[Saved data entries]
-------------------------

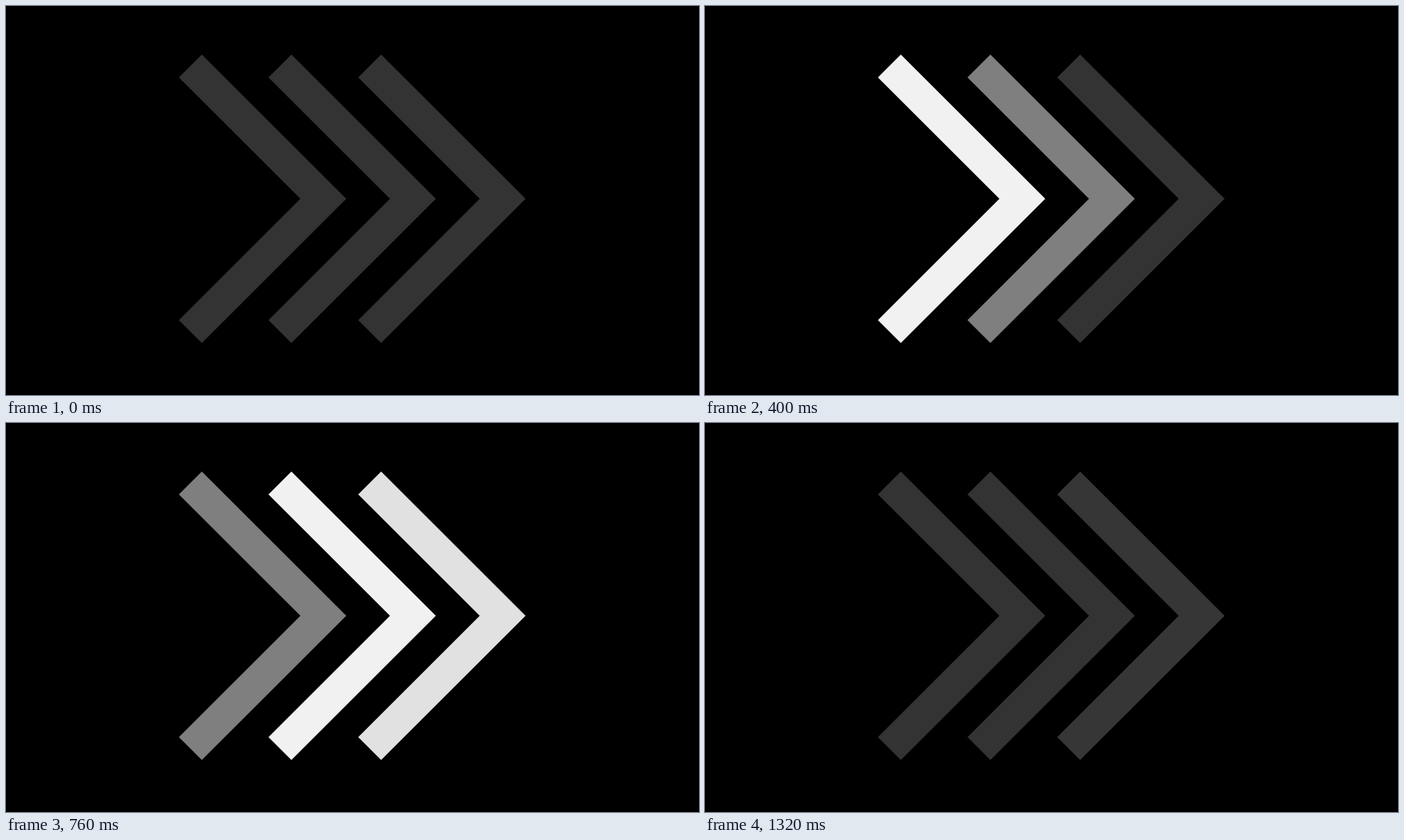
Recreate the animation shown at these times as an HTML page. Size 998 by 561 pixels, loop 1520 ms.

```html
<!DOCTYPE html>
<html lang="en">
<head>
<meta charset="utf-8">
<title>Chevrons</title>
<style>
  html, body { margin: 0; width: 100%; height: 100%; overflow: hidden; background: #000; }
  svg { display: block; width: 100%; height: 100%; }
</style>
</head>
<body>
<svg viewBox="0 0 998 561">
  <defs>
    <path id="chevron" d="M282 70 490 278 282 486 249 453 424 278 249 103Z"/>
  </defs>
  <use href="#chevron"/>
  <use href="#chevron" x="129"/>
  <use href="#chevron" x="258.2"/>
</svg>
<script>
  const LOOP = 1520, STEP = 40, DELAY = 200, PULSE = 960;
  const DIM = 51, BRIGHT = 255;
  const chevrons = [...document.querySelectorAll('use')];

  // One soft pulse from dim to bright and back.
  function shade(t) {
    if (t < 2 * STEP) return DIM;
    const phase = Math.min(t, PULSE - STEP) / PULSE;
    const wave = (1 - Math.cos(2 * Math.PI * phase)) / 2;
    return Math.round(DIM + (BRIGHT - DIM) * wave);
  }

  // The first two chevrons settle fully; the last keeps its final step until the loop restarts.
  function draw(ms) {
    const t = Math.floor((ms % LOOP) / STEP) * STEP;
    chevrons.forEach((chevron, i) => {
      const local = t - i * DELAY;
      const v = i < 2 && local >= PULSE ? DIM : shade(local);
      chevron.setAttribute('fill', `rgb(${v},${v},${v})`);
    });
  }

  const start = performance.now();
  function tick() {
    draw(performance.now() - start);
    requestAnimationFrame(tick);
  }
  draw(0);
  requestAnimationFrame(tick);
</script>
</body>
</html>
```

-------------------------

Your task
When copying the records above, please match them exactly but leave out all pictures.

Response box
Recreate the animation shown at these times as an HTML page. Size 998 by 561 pixels, loop 1520 ms.

```html
<!DOCTYPE html>
<html lang="en">
<head>
<meta charset="utf-8">
<title>Chevrons</title>
<style>
  html, body { margin: 0; width: 100%; height: 100%; overflow: hidden; background: #000; }
  svg { display: block; width: 100%; height: 100%; }
</style>
</head>
<body>
<svg viewBox="0 0 998 561">
  <defs>
    <path id="chevron" d="M282 70 490 278 282 486 249 453 424 278 249 103Z"/>
  </defs>
  <use href="#chevron"/>
  <use href="#chevron" x="129"/>
  <use href="#chevron" x="258.2"/>
</svg>
<script>
  const LOOP = 1520, STEP = 40, DELAY = 200, PULSE = 960;
  const DIM = 51, BRIGHT = 255;
  const chevrons = [...document.querySelectorAll('use')];

  // One soft pulse from dim to bright and back.
  function shade(t) {
    if (t < 2 * STEP) return DIM;
    const phase = Math.min(t, PULSE - STEP) / PULSE;
    const wave = (1 - Math.cos(2 * Math.PI * phase)) / 2;
    return Math.round(DIM + (BRIGHT - DIM) * wave);
  }

  // The first two chevrons settle fully; the last keeps its final step until the loop restarts.
  function draw(ms) {
    const t = Math.floor((ms % LOOP) / STEP) * STEP;
    chevrons.forEach((chevron, i) => {
      const local = t - i * DELAY;
      const v = i < 2 && local >= PULSE ? DIM : shade(local);
      chevron.setAttribute('fill', `rgb(${v},${v},${v})`);
    });
  }

  const start = performance.now();
  function tick() {
    draw(performance.now() - start);
    requestAnimationFrame(tick);
  }
  draw(0);
  requestAnimationFrame(tick);
</script>
</body>
</html>
```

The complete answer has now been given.